"We base our marketing strategy on quality medicine, quality hotel services, choice of physicians, scheduling flexibility, and a full-range of services and technology," Manson says.
All of Teknon's 350 physicians are specialists, because most patients continue to rely on the government system for their primary care.
In addition, Teknon has teamed with New York's Memorial Sloan-Kettering Cancer Center to open an oncology unit on its Barcelona campus. The ambulatory-care center, which opened in October, is designed to offer therapy to European cancer patients who have been treated at or later may need treatment at Sloan-Kettering in New York.
"It allows us an organized way to receive, consult and triage overseas patients," says Thomas Fahey Jr., M.D., Sloan-Kettering's director of international oncology programs. The New York hospital has similar clinic partnerships in Geneva; Istanbul, Turkey; Sao Paulo, Brazil; and soon in Singapore.
Manson says Teknon has hit its financial stride after a few rough years. The hospital lost about $1 million per month in its first two years, but results have improved every year since 1996. The past two years have been profitable, he says.
"We are becoming a regional referral provider for the Southern Europe-Mediterranean market," Manson says. "The partnership with Sloan-Kettering helps us solidify our reputation and establishes a launching pad for them."
Anchoring the system. Regardless of the successes of private-sector providers and their potential, the highly organized national health system remains the backbone of Spanish healthcare.
Neighborhoods and small towns are divided into health zones. Patients in each zone are then assigned to a care team, with each team having eight to 10 primary-care physicians as well as support staff. Each primary-care physician handles about 1,100 patients. Although freedom of choice is not encouraged, patients are allowed to leave their assigned physician for another primary-care doctor practicing in the health zone.
The health zones are clustered into one of the regional area health authorities. For example, Madrid's 5.1 million people are divided into 243 health zones and 11 health areas.

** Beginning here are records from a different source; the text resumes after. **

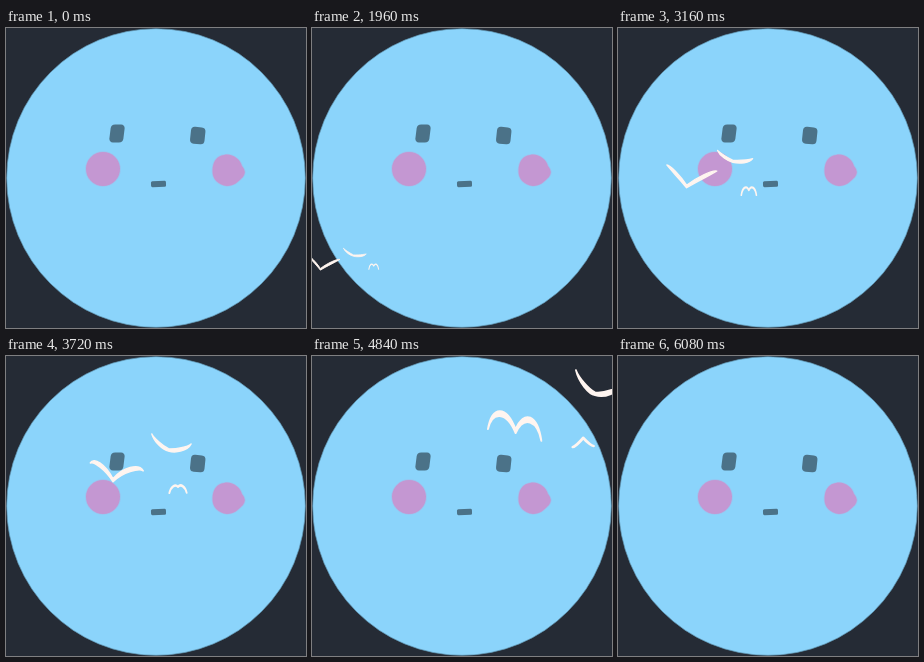
Animation of 300 by 300 pixels, one loop 8240 ms. Source, as an HTML page:

```html
<!DOCTYPE html>
<html lang="en">
<head>
<meta charset="utf-8">
<title>Birds</title>
<style>
html, body { margin: 0; width: 100%; height: 100%; overflow: hidden; background: #252b35; }
svg { display: block; width: 100%; height: 100%; }
</style>
</head>
<body>
<svg viewBox="0 0 300 300">
  <rect width="300" height="300" fill="#252b35"/>
  <circle cx="150" cy="150" r="149.3" fill="#8bd4fb" stroke="#6299b5" stroke-width="0.7"/>
  <g fill="#4b7288">
    <rect x="-7" y="-9" width="14" height="18" rx="4" transform="translate(111 105.500) skewX(-7)"/>
    <rect x="-7" y="-8.500" width="14.500" height="17" rx="4" transform="translate(191.500 107.500) rotate(6)"/>
    <rect x="-7.500" y="-3" width="15" height="6" rx="1.500" transform="translate(152.500 156) rotate(-2)"/>
  </g>
  <g fill="#c497d2" stroke="#c497d2" stroke-opacity="0.3" stroke-width="1.500">
    <circle cx="97" cy="141" r="17"/>
    <path d="M218 127C226 125 234 131 236 138Q241 144 237 149C232 154 228 158 221 158C212 157 206 151 206.500 142C207 133 211 128 218 127Z"/>
  </g>
  <g id="flock" fill="#fff5f0" stroke="#fff5f0" stroke-linejoin="round" stroke-linecap="round"></g>
</svg>
<script>
const LOOP = 8240, STEP = 40, START = 600, END = 6080, MIDWAY = 3720, FLAP = 0.6;

// x, speed, accel: flight across, in px and seconds from midway.
// top, drop, reach: height as an exponential glide over x.
// low, high: both ends of the wing beat as left tip, right tip, bow.
const birds = [
  {
    x: 107, speed: 74.5, accel: 10.5, top: 36, drop: 220, reach: 115,
    beat: 0.2, thick: 5.6, line: 1.8,
    low: [-26, 0, 24, 11, 23], high: [-26, -27, 40, -19, 4]
  },
  {
    x: 162.5, speed: 92.5, accel: 13.5, top: -5, drop: 312, reach: 140,
    beat: 0.65, thick: 4.6, line: 1.6,
    low: [-24, 0, 26, 9, 4], high: [-18, -21, 26, -9, -4]
  },
  {
    x: 172, speed: 78.5, accel: 9, top: 27, drop: 314, reach: 155,
    beat: 0.2, thick: 1, line: 2.1,
    low: [-10, 9, 10, 8, -1], high: [-10, 7, 10, 7, 10]
  }
];

// Handles lie along the chord from body to tip, lifted by the bow.
const handle = (x, y, k, lift) => `${x * k} ${y * k - lift}`;

function wings([lx, ly, rx, ry, bow], thick) {
  const left = (k, d) => handle(lx, ly, k, bow - d);
  const right = (k, d) => handle(rx, ry, k, bow - d);
  const inner = 0.33, outer = 0.85;
  return `M${lx} ${ly}C${left(outer, 0)} ${left(inner, 0)} 0 0`
    + `C${right(inner, 0)} ${right(outer, 0)} ${rx} ${ry}`
    + `C${right(outer, thick)} ${right(inner, thick)} 0 ${thick * 0.6}`
    + `C${left(inner, thick)} ${left(outer, thick)} ${lx} ${ly}Z`;
}

const flock = document.getElementById("flock");
for (const b of birds) {
  b.el = document.createElementNS("http://www.w3.org/2000/svg", "path");
  b.el.setAttribute("stroke-width", b.line);
  flock.appendChild(b.el);
}

function fly(b, s) {
  const x = b.x + b.speed * s + b.accel * s * s;
  const y = b.top + b.drop * Math.exp(-x / b.reach);
  const size = 0.87 + 0.19 * s - 0.015 * s * s;
  // The beat is strongest midway, held a little at either end.
  const wave = Math.sin((s + b.beat * 0.1) / FLAP * Math.PI * 2 + (b.beat > 0.5 ? 1.8 : 0));
  const up = Math.max(-0.1, Math.min(1.15, 0.5 + wave * (b.beat > 0.5 ? 0.5 : 0.83)));
  const pose = b.low.map((v, i) => v + (b.high[i] - v) * up);
  b.el.setAttribute("d", wings(pose, b.thick));
  b.el.setAttribute("transform", `translate(${x} ${y}) scale(${size})`);
}

function draw(ms) {
  const t = Math.floor(ms % LOOP / STEP) * STEP;
  const flying = t >= START && t < END;
  flock.setAttribute("visibility", flying ? "visible" : "hidden");
  if (flying) birds.forEach(b => fly(b, (t - MIDWAY) / 1000));
}

const begin = performance.now();
function tick() {
  draw(performance.now() - begin);
  requestAnimationFrame(tick);
}
tick();
</script>
</body>
</html>
```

The U.S. delegation toured the Eloy Gonzalo Primary Health Center, in a middle-class neighborhood in Madrid. The clinic appeared busy yet efficient. The medical records room, for instance, is mostly paper-based, but the individual patient identifier system allows for an orderly process.

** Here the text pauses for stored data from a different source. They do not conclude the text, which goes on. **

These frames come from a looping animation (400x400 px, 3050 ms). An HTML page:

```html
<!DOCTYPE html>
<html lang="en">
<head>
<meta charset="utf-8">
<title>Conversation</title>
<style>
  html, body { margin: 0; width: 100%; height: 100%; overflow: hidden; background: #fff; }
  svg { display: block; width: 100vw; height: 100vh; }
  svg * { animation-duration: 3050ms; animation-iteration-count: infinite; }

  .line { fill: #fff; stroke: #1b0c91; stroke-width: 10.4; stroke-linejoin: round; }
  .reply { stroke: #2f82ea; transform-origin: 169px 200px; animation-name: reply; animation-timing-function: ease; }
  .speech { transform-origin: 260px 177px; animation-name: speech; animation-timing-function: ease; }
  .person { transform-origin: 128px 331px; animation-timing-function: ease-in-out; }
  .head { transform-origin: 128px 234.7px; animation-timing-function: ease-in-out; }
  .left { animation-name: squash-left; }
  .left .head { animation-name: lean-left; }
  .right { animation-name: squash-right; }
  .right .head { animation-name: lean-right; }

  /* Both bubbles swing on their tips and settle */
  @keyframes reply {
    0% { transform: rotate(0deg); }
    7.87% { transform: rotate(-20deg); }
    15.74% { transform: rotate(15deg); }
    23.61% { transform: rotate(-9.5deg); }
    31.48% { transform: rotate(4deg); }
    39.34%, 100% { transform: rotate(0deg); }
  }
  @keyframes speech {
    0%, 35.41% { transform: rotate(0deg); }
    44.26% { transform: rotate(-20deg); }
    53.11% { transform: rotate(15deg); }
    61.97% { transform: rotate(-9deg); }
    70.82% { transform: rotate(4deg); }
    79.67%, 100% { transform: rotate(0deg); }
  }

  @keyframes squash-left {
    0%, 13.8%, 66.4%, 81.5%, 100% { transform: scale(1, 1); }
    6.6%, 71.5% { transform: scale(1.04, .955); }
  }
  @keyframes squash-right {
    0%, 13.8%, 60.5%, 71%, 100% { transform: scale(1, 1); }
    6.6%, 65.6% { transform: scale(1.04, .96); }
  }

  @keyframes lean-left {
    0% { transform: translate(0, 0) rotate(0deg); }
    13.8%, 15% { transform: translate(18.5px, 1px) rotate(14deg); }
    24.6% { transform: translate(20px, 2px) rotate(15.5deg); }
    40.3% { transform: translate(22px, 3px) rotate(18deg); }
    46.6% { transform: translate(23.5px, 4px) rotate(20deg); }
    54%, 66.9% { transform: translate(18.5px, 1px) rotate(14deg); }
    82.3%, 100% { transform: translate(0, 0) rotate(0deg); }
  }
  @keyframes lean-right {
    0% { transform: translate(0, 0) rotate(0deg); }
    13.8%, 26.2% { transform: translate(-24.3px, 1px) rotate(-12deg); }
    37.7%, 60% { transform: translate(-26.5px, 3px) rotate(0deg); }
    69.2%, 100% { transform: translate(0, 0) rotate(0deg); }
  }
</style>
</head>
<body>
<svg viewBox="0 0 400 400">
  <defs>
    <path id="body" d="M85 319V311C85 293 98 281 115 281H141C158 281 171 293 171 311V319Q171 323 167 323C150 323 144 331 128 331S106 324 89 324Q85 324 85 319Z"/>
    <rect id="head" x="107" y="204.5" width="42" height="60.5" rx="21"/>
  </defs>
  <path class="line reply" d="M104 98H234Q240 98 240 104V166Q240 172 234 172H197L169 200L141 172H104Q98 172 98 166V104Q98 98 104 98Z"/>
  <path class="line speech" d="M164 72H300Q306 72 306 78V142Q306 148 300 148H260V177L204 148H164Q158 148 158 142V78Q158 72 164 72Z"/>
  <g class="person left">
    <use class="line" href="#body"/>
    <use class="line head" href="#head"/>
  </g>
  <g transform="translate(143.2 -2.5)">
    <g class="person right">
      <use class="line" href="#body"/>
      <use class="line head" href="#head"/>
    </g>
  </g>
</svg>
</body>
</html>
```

"If the care team works together, the operation runs smoothly," says Albino Navarro, a territorial director for INSALUD.
Perhaps the biggest barrier to improved patient satisfaction is the waiting list for nonemergency surgery. While INSALUD acknowledges the problem, it notes the average wait for 12 common surgical procedures was cut to 80 days last year from 210 days in 1996.
Quality improvement is another hurdle facing Spanish healthcare providers. Lluis Bohigas, director of the Avedis Donabedian Foundation, is a keeper of the quality flame.
The foundation, named after the famed Portuguese-born University of Michigan professor who specialized in healthcare quality, is devoted to organizational improvement, peer review and facility accreditation. To develop standards, the foundation has teamed up with America's Joint Commission on Accreditation of Healthcare Organizations. Two years ago, the Hospital General de Catalunya, a private facility in suburban Barcelona, became the first non-American hospital outside the U.S. or its military outposts to land the Joint Commission's seal of approval.
But most of the healthcare establishment remains skeptical. Only one other hospital and one ambulatory-care clinic have joined de Catalunya in receiving JCAHO accreditation. Private hospitals have shown only lukewarm interest, while the government stands by its internal evaluation program.
"We need to keep politics out of the accreditation process and work for international standards designed to encourage continuous improvement across the entire hospital organization," Bohigas says.